Exercise prompt: For the records below, count the lines containing the word "matplotlib" and reply with the number alone.

Material for this task:
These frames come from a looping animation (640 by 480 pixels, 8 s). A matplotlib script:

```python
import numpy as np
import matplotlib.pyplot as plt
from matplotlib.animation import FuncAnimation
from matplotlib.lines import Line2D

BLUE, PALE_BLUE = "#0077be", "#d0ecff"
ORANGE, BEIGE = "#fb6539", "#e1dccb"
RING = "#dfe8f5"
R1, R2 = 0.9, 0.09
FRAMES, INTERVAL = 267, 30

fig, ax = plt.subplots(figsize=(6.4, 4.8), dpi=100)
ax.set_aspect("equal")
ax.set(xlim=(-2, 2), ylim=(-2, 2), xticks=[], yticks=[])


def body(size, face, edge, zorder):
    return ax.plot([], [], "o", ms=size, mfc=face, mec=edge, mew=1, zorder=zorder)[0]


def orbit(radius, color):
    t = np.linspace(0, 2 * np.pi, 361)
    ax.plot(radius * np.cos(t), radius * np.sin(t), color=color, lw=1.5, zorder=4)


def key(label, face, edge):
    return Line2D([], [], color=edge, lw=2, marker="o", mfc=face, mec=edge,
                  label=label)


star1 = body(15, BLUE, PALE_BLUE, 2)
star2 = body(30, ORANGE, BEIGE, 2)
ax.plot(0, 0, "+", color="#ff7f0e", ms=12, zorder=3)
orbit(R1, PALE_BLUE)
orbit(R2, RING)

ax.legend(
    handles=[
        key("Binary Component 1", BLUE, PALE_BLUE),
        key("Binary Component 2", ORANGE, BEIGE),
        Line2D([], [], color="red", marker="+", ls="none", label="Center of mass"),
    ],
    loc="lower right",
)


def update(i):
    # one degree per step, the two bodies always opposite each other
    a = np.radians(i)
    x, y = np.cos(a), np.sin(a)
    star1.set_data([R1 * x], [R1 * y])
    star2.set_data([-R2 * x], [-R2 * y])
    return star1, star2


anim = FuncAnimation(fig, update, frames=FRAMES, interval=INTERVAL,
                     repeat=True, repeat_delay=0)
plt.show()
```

Reply: 4